Lamb of God

(From Conversation with God, Fernandez Carvajal)

This Sunday's Gospel leads us to the banks of the River Jordan, where John the Baptist is preparing men for the Messiah's coming. And when the Baptist sees Jesus coming towards him, he says "Behold, the Lamb of God, who takes away the sin of the world." We have got used to the words Lamb of God but nevertheless they are still wonderful, mysterious words, powerful words. What overtones these words would have had for their hearers, who knew the meaning of the paschal lamb, its blood shed on the night the Jews were freed from slavery in Egypt. Furthermore, all the Israelites were familiar with the words of Isaiah, who had compared the sufferings of the Servant of Yahweh, the Messiah, with the sacrifice of a lamb. The Paschal Lamb which was sacrificed in the Temple each year recalled both their liberation and the covenant that God had made with his people. All of this was a promise and a prefiguring of the true Lamb, Christ, the Victim in the sacrifice of Calvary on behalf of all mankind. He is the true Lamb who has taken away the sins of the world, for by dying He destroyed our death, and by rising He has given us new life. For his part, Saint Paul would say to the first Christians at Corinth that Christ, our paschal lamb has been sacrificed and he invites them to a new life, a holy life.

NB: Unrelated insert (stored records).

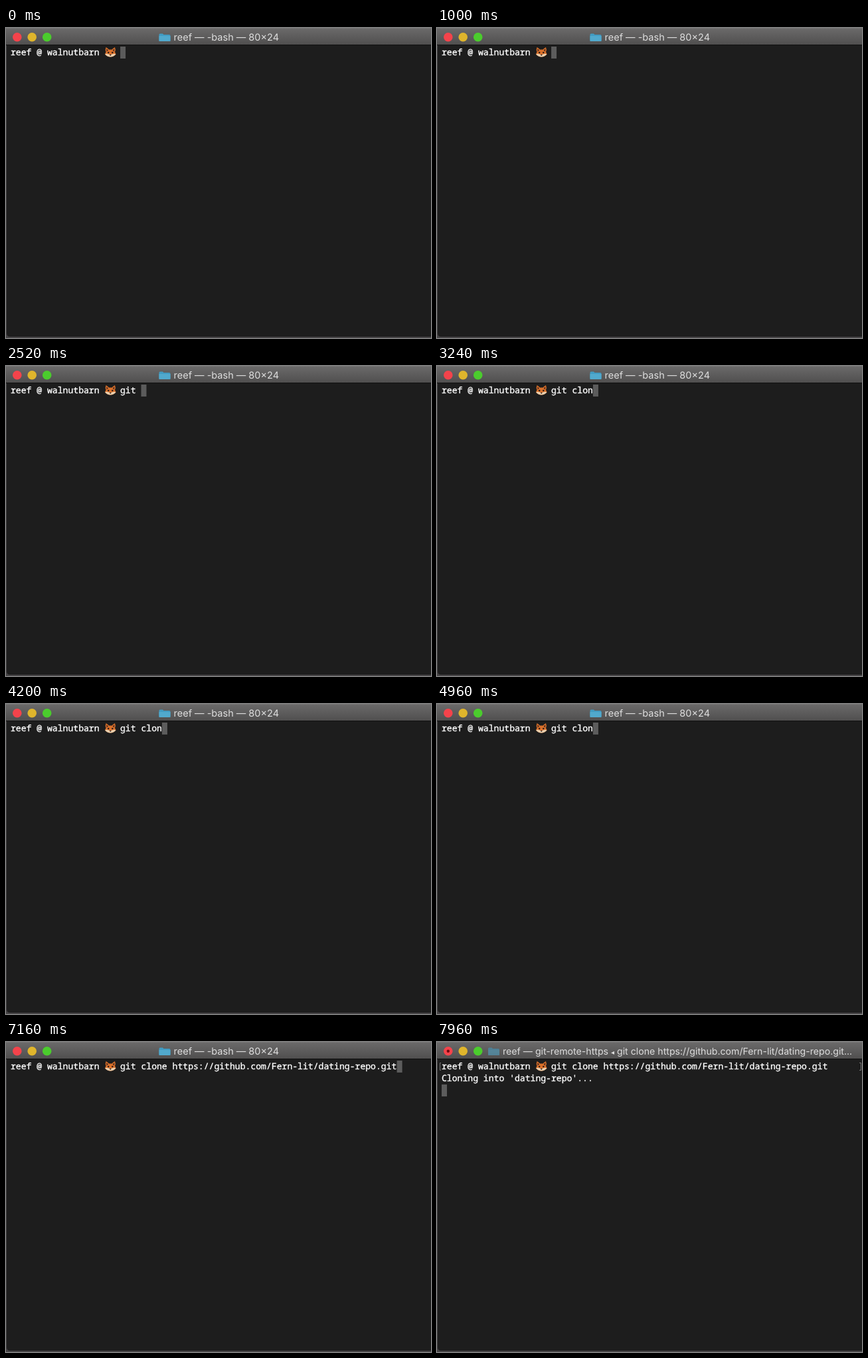
Recreate the animation shown at these times as an HTML page. Size 640 by 467 pixels, loop 8 s.

```html
<!DOCTYPE html>
<html lang="en">
<head>
<meta charset="utf-8">
<title>Terminal</title>
<style>
  html, body { margin: 0; width: 100%; height: 100%; overflow: hidden; background: #454345; }
  svg { display: block; width: 640px; height: 467px; }
  text { white-space: pre; text-rendering: geometricPrecision; }
  .title { font-family: Inter, "DejaVu Sans", sans-serif; fill: #dedede; }
  .mono {
    font: 500 13.1px "Noto Sans Mono", "DejaVu Sans Mono", monospace;
    fill: #fff; stroke: #fff; stroke-width: .35px;
  }
</style>
</head>
<body>
<svg viewBox="0 0 640 467">
  <defs>
    <linearGradient id="bar" x2="0" y2="1">
      <stop offset="0" stop-color="#6b6a6a"/>
      <stop offset="1" stop-color="#504f4f"/>
    </linearGradient>
  </defs>

  <path d="M1 24H640V465H6Q1 465 1 460Z" fill="#1d1d1d"/>
  <rect width="640" height="25" fill="url(#bar)"/>
  <path d="M0 .5H640" stroke="#777676"/>
  <path d="M0 25.5H640" stroke="#101010"/>

  <circle cx="16.800" cy="13.800" r="6.800" fill="#f4434b"/>
  <circle id="busyDot" cx="16.800" cy="13.800" r="2.200" fill="#6d0910"/>
  <circle cx="39.200" cy="13.800" r="6.800" fill="#dfb52c"/>
  <circle cx="61.700" cy="13.800" r="6.800" fill="#4bcc2d"/>

  <g id="folder">
    <path d="M0 2Q0 .5 1.500 .5H5.500L7 2H15.500Q17 2 17 3.500V11Q17 12 16 12H1Q0 12 0 11Z" fill="#419bc2"/>
    <path d="M0 4H17V11Q17 12 16 12H1Q0 12 0 11Z" fill="#51a9cd"/>
  </g>
  <text id="idleTitle" class="title" x="252.500" y="19" font-size="14.500">reef — -bash — 80×24</text>
  <text id="busyTitle" class="title" x="99" y="19" font-size="14.150">reef — git-remote-https <tspan font-size="10">◂</tspan> git clone <tspan id="titleUrl"></tspan>...</text>

  <path id="brackets" d="M6 31.500H4.500V42.500H6M636 31.500H638.500V42.500H636" fill="none" stroke="#777"/>
  <rect id="cursor" width="8" height="18" fill="#5c5c5c"/>
  <text class="mono" x="7" y="41">reef @ walnutbarn</text>

  <g transform="translate(149 29)">
    <path d="M1.500 0Q4 1 6 3.500H10.500Q12.500 1 15 0Q16.500 3.500 15 7L16.500 10.500Q13 14.500 8.200 14.500Q3.500 14.500 0 10.500L1.500 7Q0 3.500 1.500 0Z" fill="#d9702a"/>
    <path d="M2.200 2L5 4.500L2.500 6.500ZM14.300 2L11.500 4.500L14 6.500Z" fill="#4d2c20"/>
    <path d="M0 10.500Q3 9 5.500 10.500L8.200 11L11 10.500Q13.500 9 16.500 10.500Q13 14.500 8.200 14.500Q3.500 14.500 0 10.500Z" fill="#e9cfae"/>
    <circle cx="5.200" cy="8" r="1.200" fill="#271a18"/>
    <circle cx="11.300" cy="8" r="1.200" fill="#271a18"/>
    <path d="M6.700 11H9.800L8.200 13Z" fill="#271a18"/>
  </g>

  <text id="command" class="mono" x="172" y="41"></text>
  <text id="output" class="mono" x="7" y="59">Cloning into 'dating-repo'...</text>
</svg>
<script>
const LOOP = 8000, LEFT = 7, ADVANCE = 7.86, PROMPT_COLUMNS = 21;
const PASTE = 7000, ENTER = 7480, RUNNING = 7640;
const KEY_TIMES = [1320, 1440, 1560, 1720, 2600, 2760, 2880, 3000, 5240, 5400];
const REPO_URL = "https://github.com/Fern-lit/dating-repo.git";
const COMMAND = "git clone " + REPO_URL;

const el = id => document.getElementById(id);
const show = (id, visible) => el(id).setAttribute("visibility", visible ? "visible" : "hidden");

function place(id, attributes) {
  for (const name in attributes) el(id).setAttribute(name, attributes[name]);
}

function draw(t) {
  const typed = t >= PASTE ? COMMAND.length : KEY_TIMES.filter(time => time <= t).length;
  const entered = t >= ENTER, running = t >= RUNNING;

  el("command").textContent = COMMAND.slice(0, typed);
  show("idleTitle", !running);
  for (const id of ["busyTitle", "busyDot", "output"]) show(id, running);
  show("brackets", entered);

  place("folder", {
    transform: `translate(${running ? 77 : 230.5} 8)`,
    opacity: running ? 0.55 : 1
  });
  place("cursor", {
    x: entered ? LEFT : LEFT + (PROMPT_COLUMNS + typed) * ADVANCE,
    y: running ? 64 : entered ? 46 : 28
  });
}

function frame() {
  draw(performance.now() % LOOP);
  requestAnimationFrame(frame);
}

el("titleUrl").textContent = REPO_URL;
frame();
</script>
</body>
</html>
```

This expression, Lamb of God, has been widely meditated and commented on by theologians and spiritual writers. It is a title rich in theological content. It is one of those resources of human language that attempts to express a plurivalent and divine reality. But it would be nearer the truth to say that it is one of those expressions coined by God, in order to reveal something very important about himself.

"Behold, the Lamb of God, who takes away the sin of the world" announces Saint John the Baptist. The sin of the world means all types of sin: original sin, which through Adam, also passed to his descendants, and the personal sins of men and women throughout the ages. Our hope of salvation is in Jesus. He is himself a strong call to hope, because Christ has come to forgive and to cure the wounds of sin. Each day, before the priest administers Holy Communion to the faithful, he pronounces these words of John as he shows Jesus to the people: this is the Lamb of God. The prophecy of Isaiah was fulfilled on Calvary, and again comes to pass in each and every Mass. Whenever the memorial of Christ, our sacrifice, is celebrated, the work of our redemption is accomplished. The Church wants us to thank Our Lord for giving himself up to death for our salvation, and for having wanted to be the food of our souls.

From very early times, Christian art has represented Jesus Christ, God and Man, as the Paschal Lamb. According to the Vision in the book of Revelation, before him the twenty-four elders bow down in adoration; he presides over the great marriage supper; he receives the Bride; he purifies the blessed with his blood and he is the only one who can open the book of the seven seals; the Beginning and the End, the Alpha and the Omega, the Redeemer filled with gentleness and the all-powerful Judge who is to come to recompense each one according to his works.